**What to work on**
Find the word "fill" in the listing below. Copy every line that has it.

—————

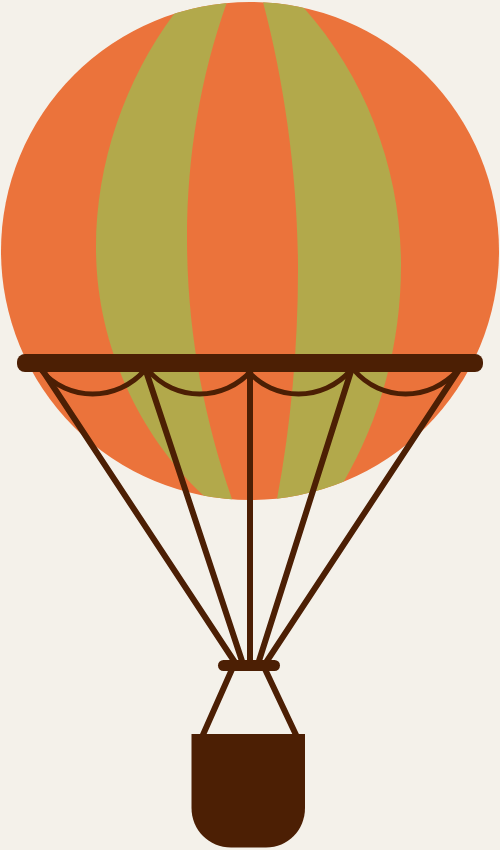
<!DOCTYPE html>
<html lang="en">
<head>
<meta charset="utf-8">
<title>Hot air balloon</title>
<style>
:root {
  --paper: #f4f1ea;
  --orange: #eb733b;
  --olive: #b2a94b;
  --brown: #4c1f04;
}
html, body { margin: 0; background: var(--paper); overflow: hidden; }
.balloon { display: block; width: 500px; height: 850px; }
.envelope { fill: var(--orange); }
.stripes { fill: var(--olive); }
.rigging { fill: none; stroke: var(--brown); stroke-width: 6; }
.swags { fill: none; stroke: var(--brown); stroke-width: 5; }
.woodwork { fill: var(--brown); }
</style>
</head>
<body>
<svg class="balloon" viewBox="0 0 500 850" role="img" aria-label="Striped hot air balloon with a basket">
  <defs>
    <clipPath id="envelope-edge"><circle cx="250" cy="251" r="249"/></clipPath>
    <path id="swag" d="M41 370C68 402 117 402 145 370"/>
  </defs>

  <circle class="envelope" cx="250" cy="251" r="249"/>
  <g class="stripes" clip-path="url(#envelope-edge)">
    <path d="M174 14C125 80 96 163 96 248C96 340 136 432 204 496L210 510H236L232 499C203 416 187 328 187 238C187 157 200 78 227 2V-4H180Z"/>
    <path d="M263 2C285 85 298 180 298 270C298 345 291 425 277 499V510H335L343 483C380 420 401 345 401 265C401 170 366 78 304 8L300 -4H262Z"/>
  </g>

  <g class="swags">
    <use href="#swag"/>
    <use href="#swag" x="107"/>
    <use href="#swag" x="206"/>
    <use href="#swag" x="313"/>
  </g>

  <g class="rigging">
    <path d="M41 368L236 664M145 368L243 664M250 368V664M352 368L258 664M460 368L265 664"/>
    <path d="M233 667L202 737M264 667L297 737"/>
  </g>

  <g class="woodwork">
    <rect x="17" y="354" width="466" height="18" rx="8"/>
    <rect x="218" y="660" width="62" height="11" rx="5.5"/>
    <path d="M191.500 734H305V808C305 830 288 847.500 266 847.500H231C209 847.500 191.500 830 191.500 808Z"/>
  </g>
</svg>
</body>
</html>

—————

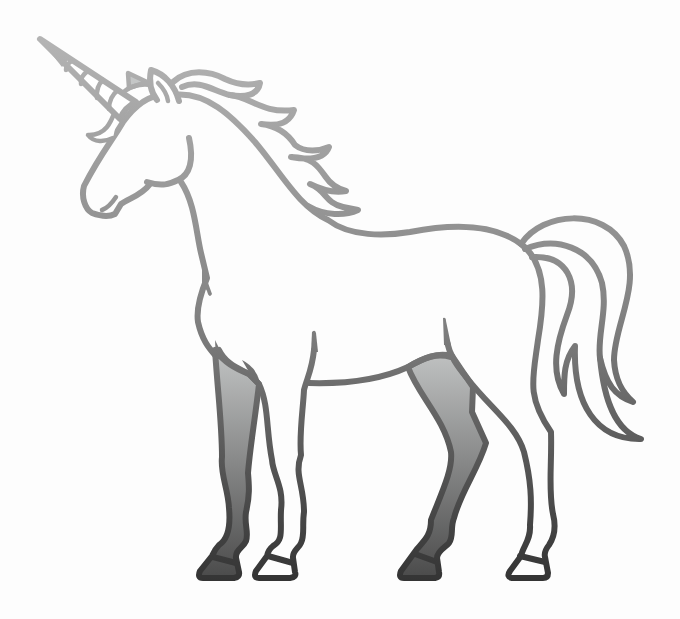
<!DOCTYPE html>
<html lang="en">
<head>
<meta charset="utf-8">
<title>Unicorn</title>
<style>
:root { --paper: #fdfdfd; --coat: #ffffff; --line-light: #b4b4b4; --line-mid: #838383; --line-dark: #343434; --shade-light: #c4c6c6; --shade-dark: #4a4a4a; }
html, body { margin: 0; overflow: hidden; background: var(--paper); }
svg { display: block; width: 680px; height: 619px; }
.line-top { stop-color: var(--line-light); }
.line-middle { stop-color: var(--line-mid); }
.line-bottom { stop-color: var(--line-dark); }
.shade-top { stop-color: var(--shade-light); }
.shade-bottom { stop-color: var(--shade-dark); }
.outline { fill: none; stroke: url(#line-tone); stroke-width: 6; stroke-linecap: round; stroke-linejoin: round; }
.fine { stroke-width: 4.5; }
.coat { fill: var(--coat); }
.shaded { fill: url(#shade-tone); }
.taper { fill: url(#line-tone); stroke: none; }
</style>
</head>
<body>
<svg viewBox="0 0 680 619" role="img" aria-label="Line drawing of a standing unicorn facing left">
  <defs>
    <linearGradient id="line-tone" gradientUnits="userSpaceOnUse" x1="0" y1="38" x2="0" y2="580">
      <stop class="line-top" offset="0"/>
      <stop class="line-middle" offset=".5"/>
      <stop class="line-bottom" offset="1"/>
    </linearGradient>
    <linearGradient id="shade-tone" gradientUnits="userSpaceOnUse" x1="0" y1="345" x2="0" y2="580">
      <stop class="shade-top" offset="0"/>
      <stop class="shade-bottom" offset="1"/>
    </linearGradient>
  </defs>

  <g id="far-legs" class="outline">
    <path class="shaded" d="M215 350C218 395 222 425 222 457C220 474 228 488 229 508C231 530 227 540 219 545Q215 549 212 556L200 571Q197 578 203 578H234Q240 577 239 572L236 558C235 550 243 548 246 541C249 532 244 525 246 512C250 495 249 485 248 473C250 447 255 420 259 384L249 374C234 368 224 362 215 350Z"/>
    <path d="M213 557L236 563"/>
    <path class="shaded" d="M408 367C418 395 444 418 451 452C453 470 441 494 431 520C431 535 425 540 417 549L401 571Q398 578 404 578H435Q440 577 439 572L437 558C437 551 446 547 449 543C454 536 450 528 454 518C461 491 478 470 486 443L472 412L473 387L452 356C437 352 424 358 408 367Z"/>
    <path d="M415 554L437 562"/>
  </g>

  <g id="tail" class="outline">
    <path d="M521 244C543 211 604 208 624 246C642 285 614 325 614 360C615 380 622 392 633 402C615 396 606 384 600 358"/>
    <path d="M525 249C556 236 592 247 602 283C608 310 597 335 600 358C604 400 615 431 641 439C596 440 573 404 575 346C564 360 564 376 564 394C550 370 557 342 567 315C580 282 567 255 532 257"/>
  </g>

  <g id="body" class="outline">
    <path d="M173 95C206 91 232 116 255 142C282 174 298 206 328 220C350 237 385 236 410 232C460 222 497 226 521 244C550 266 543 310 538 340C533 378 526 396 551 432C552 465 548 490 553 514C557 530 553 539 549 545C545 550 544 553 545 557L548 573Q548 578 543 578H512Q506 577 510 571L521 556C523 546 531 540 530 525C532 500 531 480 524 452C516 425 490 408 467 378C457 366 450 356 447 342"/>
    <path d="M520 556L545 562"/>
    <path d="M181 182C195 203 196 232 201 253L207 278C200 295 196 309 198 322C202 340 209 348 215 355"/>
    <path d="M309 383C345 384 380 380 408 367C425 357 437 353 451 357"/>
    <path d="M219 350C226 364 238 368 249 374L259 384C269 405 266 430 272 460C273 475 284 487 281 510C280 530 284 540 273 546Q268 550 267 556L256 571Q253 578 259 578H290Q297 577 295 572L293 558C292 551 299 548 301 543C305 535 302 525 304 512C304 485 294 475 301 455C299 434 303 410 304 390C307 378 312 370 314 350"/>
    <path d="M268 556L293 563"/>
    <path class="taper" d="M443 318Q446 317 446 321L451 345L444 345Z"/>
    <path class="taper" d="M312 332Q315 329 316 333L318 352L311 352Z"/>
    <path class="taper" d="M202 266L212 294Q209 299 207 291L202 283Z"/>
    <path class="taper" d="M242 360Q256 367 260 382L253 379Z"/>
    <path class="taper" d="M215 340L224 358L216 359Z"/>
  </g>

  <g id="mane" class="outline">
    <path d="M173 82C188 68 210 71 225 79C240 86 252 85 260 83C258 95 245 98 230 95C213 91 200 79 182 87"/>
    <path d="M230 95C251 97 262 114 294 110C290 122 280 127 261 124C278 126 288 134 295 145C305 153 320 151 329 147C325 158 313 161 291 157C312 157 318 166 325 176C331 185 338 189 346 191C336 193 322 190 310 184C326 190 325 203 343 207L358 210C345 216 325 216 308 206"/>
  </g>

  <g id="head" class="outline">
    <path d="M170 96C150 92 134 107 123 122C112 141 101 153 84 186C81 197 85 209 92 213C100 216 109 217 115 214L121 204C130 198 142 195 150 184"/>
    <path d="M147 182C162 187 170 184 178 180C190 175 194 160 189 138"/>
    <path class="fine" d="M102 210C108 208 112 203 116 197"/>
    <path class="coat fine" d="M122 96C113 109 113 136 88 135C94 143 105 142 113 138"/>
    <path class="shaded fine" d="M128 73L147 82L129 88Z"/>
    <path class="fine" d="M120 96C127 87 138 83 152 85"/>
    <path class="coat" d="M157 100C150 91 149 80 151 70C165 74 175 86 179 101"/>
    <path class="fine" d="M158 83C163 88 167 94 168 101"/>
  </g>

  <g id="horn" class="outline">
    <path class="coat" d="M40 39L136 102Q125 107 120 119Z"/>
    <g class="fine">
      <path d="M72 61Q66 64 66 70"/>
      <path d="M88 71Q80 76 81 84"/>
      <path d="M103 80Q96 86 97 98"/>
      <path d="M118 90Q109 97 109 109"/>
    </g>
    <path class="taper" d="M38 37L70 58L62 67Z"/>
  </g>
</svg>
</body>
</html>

—————

**Reply to the exercise**
.envelope { fill: var(--orange); }
.stripes { fill: var(--olive); }
.rigging { fill: none; stroke: var(--brown); stroke-width: 6; }
.swags { fill: none; stroke: var(--brown); stroke-width: 5; }
.woodwork { fill: var(--brown); }
.outline { fill: none; stroke: url(#line-tone); stroke-width: 6; stroke-linecap: round; stroke-linejoin: round; }
.coat { fill: var(--coat); }
.shaded { fill: url(#shade-tone); }
.taper { fill: url(#line-tone); stroke: none; }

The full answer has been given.